RECORDS TO PROCESS -
- - - - - - -
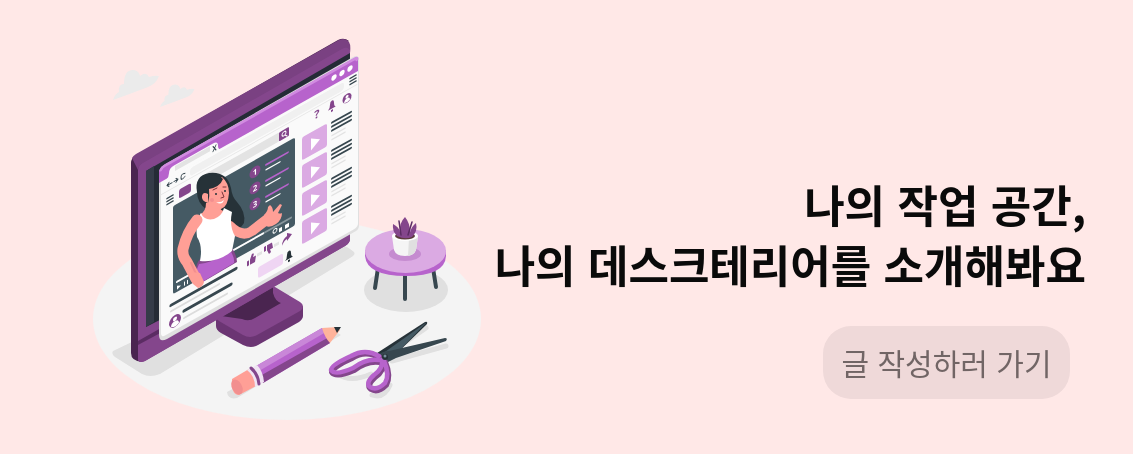
<!DOCTYPE html>
<html lang="ko">
<head>
<meta charset="utf-8">
<title>나의 작업 공간</title>
<style>
:root{--blush:#ffe8e7;--ink:#0a0a0a;--button:#efd9d9;--button-text:#716565;--floor:#f4f4f4;--shadow:#e0e0e0;--plum:#84468c;--plum-dark:#4a2550;--violet:#b763cc;--lilac:#dbaae3;--slate:#455a64;--night:#263238;--skin:#ff9f96;--skin-shade:#f28f8f;--paper:#fafafa;--mist:#e3e3e3}
*{box-sizing:border-box;margin:0;padding:0}
html,body{width:1133px;height:454px;overflow:hidden}
.banner{position:relative;width:1133px;height:454px;overflow:hidden;background:var(--blush);font-family:"Noto Sans CJK KR","Noto Sans KR",sans-serif}
.workspace{position:absolute;left:0;top:0}
.headline{position:absolute;right:47px;top:174px;font-size:44px;line-height:60px;font-weight:700;color:var(--ink);text-align:right;white-space:nowrap}
.write-button{position:absolute;left:823px;top:326px;width:247px;height:73px;border-radius:28px;background:var(--button);color:var(--button-text);font-size:30px;line-height:72px;text-align:center;text-decoration:none;white-space:nowrap}
.plum{fill:var(--plum)}.plum-dark{fill:var(--plum-dark)}.violet{fill:var(--violet)}.lilac{fill:var(--lilac)}.slate{fill:var(--slate)}.night{fill:var(--night)}.skin{fill:var(--skin)}.paper{fill:var(--paper)}.mist{fill:var(--mist)}.shadow{fill:var(--shadow)}.floor{fill:var(--floor)}
.line{fill:none;stroke-linecap:round;stroke-linejoin:round}
.glyph{font:700 8px "Noto Sans",sans-serif;text-anchor:middle}
</style>
</head>
<body>
<main class="banner">
<svg class="workspace" width="490" height="454" viewBox="0 0 490 454" role="img" aria-label="동영상 강의가 열린 모니터, 화분이 놓인 탁자, 연필과 가위">
<defs>
<g id="thumbnail"><rect class="lilac" width="25" height="23" rx="2"/><path d="M9 6l9 6-9 6z" fill="#fff"/></g>
<g id="summary"><path class="line" d="M0 1H19M0 5H19M0 9H19" stroke="#37474f" stroke-width="2"/><path class="line" d="M0 14H13M0 18H13" stroke="#e3e3e3" stroke-width="1.5"/></g>
<g id="menu"><path class="line" d="M-3-3H3M-3 0H3M-3 3H3" stroke="#37474f" stroke-width="1.5"/></g>
<g id="bell"><path d="M-4 3q2-1 2-5q0-3 2-3t2 3q0 4 2 5zM-1 4h2v2h-2z"/></g>
<g id="account"><circle r="6" fill="#84468c"/><circle cy="-2" r="2" fill="#fff"/><path d="M-4 4q0-4 4-4t4 4q-4 3-8 0z" fill="#fff"/></g>
<g id="lesson"><circle class="plum" r="5.5"/><path class="line" d="M11-1H33" stroke="#b763cc" stroke-width="1.8"/><path class="line" d="M11 4H25" stroke="#fff" stroke-width="1.3"/></g>
<path id="cloud" d="M0 32q2-6 6-8q-1-8 5-8q0-15 10-14q5 1 6 6q6-5 9 1q6-2 10-1q-3 8-11 11q-18 7-35 13z" fill="#ebebeb"/>
</defs>

<g id="clouds"><use href="#cloud" x="113" y="68"/><use href="#cloud" transform="translate(160 83) scale(.75)"/></g>

<g id="floor">
<ellipse class="floor" cx="287" cy="319" rx="194" ry="101"/>
<path class="shadow" d="M113 351L330 247q12-6 24 5q2 3-4 6L160 374q-10 4-18 0l-27-17q-4-3-2-6z"/>
<ellipse class="shadow" cx="406" cy="290" rx="42" ry="22"/>
</g>

<g id="monitor-stand">
<path d="M216 316v10q0 4 5 7l22 12q8 4 15 0l41-23q4-3 4-6v-10z" fill="#6b3573"/>
<path class="plum" d="M219 311l44-24q6-3 12 0l25 15q6 4 0 9l-43 24q-7 4-14 0l-24-14q-6-4 0-10z"/>
<path class="plum-dark" d="M217 307l56-31v17q2 8 8 10l-26 15q-6 4-13 1l-21-3q-5-2-4-9z"/>
</g>

<g id="monitor">
<path class="plum-dark" d="M131 163q0-5 5-8L338 40q6-3 11 1L142 172v190q-11-1-11-9z"/>
<path class="plum" d="M138 170q0-5 5-8L341 48q9-5 9 4v187q0 4-5 7L145 361q-7 3-7-3z"/>
<path d="M132 158q1-2 4-4L339 40q6-3 10 2q2 3 1 11q-1-8-8-4L143 163q-4 2-5 7z" fill="#7a4182"/>
<path d="M138 341L350 221v12L138 353z" fill="#5b2c63"/>
<path class="plum" d="M138 345L350 231v8q0 4-5 7L145 361q-7 3-7-3z"/>
<path d="M146 171L350 53v170L146 327z" fill="#252b36"/>
<path d="M146 171l8-5v156l-8 5z" fill="#353b49"/>
</g>

<g id="browser">
<path d="M159 173q0-5 5-8L353 57q6-3 6 3v165q0 4-3 6L167 339q-8 4-8-4z" fill="#e0e0e0"/>
<g transform="matrix(1 -.563 0 1 159 168)">
<rect class="paper" x="2" y="1" width="197" height="170" rx="4"/>
<path class="violet" d="M0 15V4q0-4 5-4H195q4 0 4 4v11z"/>
<path class="line" d="M2 3q1-2 4-2H194q4 0 4 2" stroke="#d18be0" stroke-width="3"/>
<path class="paper" d="M7 16q3-1 3-5q0-5 5-5H54q5 0 5 5q0 4 3 5z"/>
<path class="mist" d="M16 7H51v5H16z"/>
<path class="line" d="M54 9l3 5M57 9l-3 5" stroke="#37474f"/>
<g fill="#fff"><circle cx="175" cy="8" r="2.7"/><circle cx="183" cy="8" r="2.7"/><circle cx="191" cy="8" r="2.7"/></g>
<path class="line" d="M13 22H8l2-2M8 22l2 2M15 22h4l-2-2M19 22l-2 2M26 20q-4-2-4 2t4 1" stroke="#37474f"/>
<rect x="31" y="18" width="154" height="8" rx="3" fill="#f0f0f0"/>
<use href="#menu" x="194" y="21"/>
<path class="line" d="M2 28H198" stroke="#e8e8e8"/>
<use href="#menu" x="11" y="38"/>
<rect class="plum" x="20" y="33" width="12" height="9" rx="2"/>
<rect class="mist" x="45" y="32" width="75" height="9" rx="1"/>
<rect class="plum" x="120" y="32" width="10" height="9" rx="1"/>
<g class="line" stroke="#fff"><circle cx="125" cy="36" r="2"/><path d="M126 38l2 2"/></g>
<text class="glyph plum" x="158" y="39" style="font-size:11px">?</text>
<use href="#bell" class="plum" x="173" y="35"/>
<use href="#account" transform="translate(188 36) scale(.75)"/>

<rect class="slate" x="14" y="46" width="122" height="88" rx="2"/>
<use href="#lesson" x="96" y="58"/><use href="#lesson" x="96" y="74"/><use href="#lesson" x="96" y="90"/>
<g class="glyph" fill="#fff"><text x="96" y="61">1</text><text x="96" y="77">2</text><text x="96" y="93">3</text></g>
<path class="line" d="M18 124H132" stroke="#89979d" stroke-width="2"/>
<path class="line" d="M18 124H104" stroke="#fff" stroke-width="2"/>
<path d="M18 128l4 2-4 2zM25 128h1v4h-1zM28 128h1v4h-1zM33 129h8v2h-8zM120 128h3v4h-3zM126 128h4v4h-4z" fill="#fff"/>
<circle cx="116" cy="128" r="2" fill="none" stroke="#fff"/>

<use href="#thumbnail" x="143" y="50"/><use href="#thumbnail" x="143" y="78"/><use href="#thumbnail" x="143" y="106"/><use href="#thumbnail" x="143" y="134"/>
<use href="#summary" x="173" y="51"/><use href="#summary" x="173" y="79"/><use href="#summary" x="173" y="107"/><use href="#summary" x="173" y="135"/>

<path class="line" d="M12 144H77M25 157H72" stroke="#37474f" stroke-width="3.2"/>
<path class="line" d="M12 150H60M25 164H68" stroke="#dcdcdc" stroke-width="2"/>
<path class="plum" d="M88 143h2v5h-2zM91 143l2-5 2 1-1 3h3l-1 6h-5zM105 138h2v5h-2zM108 138h5l1 6h-3l1 3-2 1-2-5zM123 147q0-6 5-7v-3l5 4-5 4v-2q-3 0-5 4z"/>
<path class="mist" d="M98 141h5v3h-5zM115 141h5v3h-5z"/>
<rect x="99" y="155" width="25" height="11" rx="2" fill="#efd5f3"/>
<use href="#bell" class="night" x="130" y="161"/>
<use href="#account" x="16" y="162"/>
</g>
</g>

<g id="presenter">
<path class="night" d="M197 192q-3-16 12-19q18-2 22 15q1 9 6 14q9 10 7 21q-7 11-14 7l-23-20q-10-7-10-18z"/>
<path class="line" d="M230 226q12 12 22 5l18-14" stroke="#ff9f96" stroke-width="10"/>
<path class="skin" d="M264 215q4-4 4-8l2-2q3 2 3 7l7-8 2 1-4 8q2 1 4 0q0 7-6 11q-6 4-10 2z"/>
<path class="plum" d="M196 268q1-8 8-12l28-8q5 8 5 14l-41 24z" fill="#9c4faf"/>
<path class="violet" d="M199 264q15-1 31-14q5 8 4 13l-37 22q-3-12 2-21z"/>
<path class="skin" d="M206 203l11-1q2 10 12 10l-5 12-22-2-2-8q6-2 6-11z"/>
<path d="M201 213q3 8 13 6q8-3 10-11l8 4q-3 14 3 24l-3 15q-14 12-32 10q3-15-3-24q-2-15 4-24z" fill="#fff"/>
<path class="line" d="M197 220q-10 12-14 29q-1 7 4 13l9 17" stroke="#ff9f96" stroke-width="11"/>
<path class="line" d="M191 263l6 13" stroke="#f28f8f" stroke-width="2"/>
<path class="skin" d="M190 272l10 1 4 9q-1 5-6 6l-5-4z"/>
<path class="skin" d="M204 183q10 1 18-6q7 6 7 16q-1 14-8 16q-11 2-17-13z"/>
<path class="night" d="M197 190q1-13 13-14q9-1 13 3q-3 8-14 10q1 7-1 14q-7-4-11-13z"/>
<path class="skin" d="M208 194q-5-3-6 2t6 7z"/>
<path class="line" d="M213 190l4-2M223 187l3 0M222 192l2 5-3 1" stroke="#7c353b"/>
<circle class="night" cx="216" cy="194" r="1"/><circle class="night" cx="225" cy="191" r="1"/>
<path d="M216 202q5 1 8-2q-2 6-8 2z" fill="#fff"/>
<circle cx="212" cy="200" r="2" fill="#f28f8f"/>
</g>

<g id="table">
<path class="line" d="M378 268l-3 20M405 272v27M433 268l3 19" stroke="#37474f" stroke-width="4"/>
<path d="M365 250v6q2 20 41 20t40-20v-6z" fill="#b763cc"/>
<ellipse class="lilac" cx="405.500" cy="251" rx="40.500" ry="22"/>
<ellipse cx="405" cy="254" rx="16" ry="7" fill="#c58bd0"/>
<path d="M392 236l2 14q2 6 11 6t11-6l2-14z" fill="#f5f5f5"/>
<path d="M409 239l9-3-2 14q-2 5-8 6z" fill="#e0e0e0"/>
<ellipse cx="405" cy="236" rx="13" ry="5" fill="#fff"/><ellipse cx="405" cy="236" rx="10" ry="3.500" fill="#5b3b3b"/>
<path class="plum" d="M397 236q-5-5-4-12q6 3 7 8q-1-9 5-15q5 6 5 15q2-6 6-9q2 8-4 14q-7 3-15-1z"/>
<path class="line" d="M401 235l-2-14M408 235l4-13" stroke="#5b2c63" stroke-width="1.500"/>
</g>

<g id="pencil">
<path class="shadow" d="M227 392L336 332l5 3-104 63q-9 2-10-6z"/>
<path class="violet" d="M256 366l66-38q6 4 8 15l-67 40z"/>
<path d="M260 376l69-39 1 6-67 40z" fill="#84468c"/>
<path d="M256 366l66-38 4 4-67 39z" fill="#c987d8"/>
<path d="M322 328l16-1 2 3-10 13q-5-5-8-15z" fill="#ffb39b"/>
<path class="night" d="M334 327l7 0-4 6z"/>
<path d="M232 379l17-10q7 6 7 17l-17 9q-8 0-7-16z" fill="#ff9f96"/>
<ellipse cx="237" cy="387" rx="5" ry="8" fill="#f28f8f" transform="rotate(-28 237 387)"/>
<path d="M247 370l10-5q6 6 7 17l-9 5q0-11-8-17z" fill="#f0e4f3"/>
<path class="line" d="M251 368q7 6 8 16" stroke="#84468c" stroke-width="3"/>
</g>

<g id="scissors">
<path class="line" d="M338 374q12 9 33 0M372 395q12 4 18-10M392 361l54-15M391 352l35-24" stroke="#e0e0e0" stroke-width="5"/>
<path class="night" d="M374 355l51-33q3-1 2 2l-33 32-12 10z"/>
<path d="M382 354l45-32-33 34-7 6z" fill="#455a64"/>
<path d="M377 356q5-5 12-5l56-13q3 0 1 3l-50 17-14 7z" fill="#37474f"/>
<g class="line" stroke="#84468c" stroke-width="6">
<path d="M380 358q-14-9-28 0q-20 9-20 14q4 6 22-2q13-10 26-8"/>
<path d="M383 361q1 10-8 16q-9 8-4 12q7 4 15-4q5-9-1-23"/>
</g>
<g class="line" stroke="#b763cc" stroke-width="4.500">
<path d="M379 356q-14-8-28 0q-20 9-20 14q4 6 22-2q13-10 26-8"/>
<path d="M382 360q1 9-8 15q-9 8-4 12q7 4 15-4q5-8-1-22"/>
</g>
<circle class="night" cx="385" cy="357" r="3"/><circle cx="385" cy="356" r="1.500" fill="#78909c"/>
</g>
</svg>

<h1 class="headline">나의 작업 공간,<br>나의 데스크테리어를 소개해봐요</h1>
<a class="write-button" href="#">글 작성하러 가기</a>
</main>
</body>
</html>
- - - - - - -
TASK TO COMPLETE -
Copy each line holding the word "text" from the listing above.

THE COMPLETED TASK -
:root{--blush:#ffe8e7;--ink:#0a0a0a;--button:#efd9d9;--button-text:#716565;--floor:#f4f4f4;--shadow:#e0e0e0;--plum:#84468c;--plum-dark:#4a2550;--violet:#b763cc;--lilac:#dbaae3;--slate:#455a64;--night:#263238;--skin:#ff9f96;--skin-shade:#f28f8f;--paper:#fafafa;--mist:#e3e3e3}
.headline{position:absolute;right:47px;top:174px;font-size:44px;line-height:60px;font-weight:700;color:var(--ink);text-align:right;white-space:nowrap}
.write-button{position:absolute;left:823px;top:326px;width:247px;height:73px;border-radius:28px;background:var(--button);color:var(--button-text);font-size:30px;line-height:72px;text-align:center;text-decoration:none;white-space:nowrap}
.glyph{font:700 8px "Noto Sans",sans-serif;text-anchor:middle}
<text class="glyph plum" x="158" y="39" style="font-size:11px">?</text>
<g class="glyph" fill="#fff"><text x="96" y="61">1</text><text x="96" y="77">2</text><text x="96" y="93">3</text></g>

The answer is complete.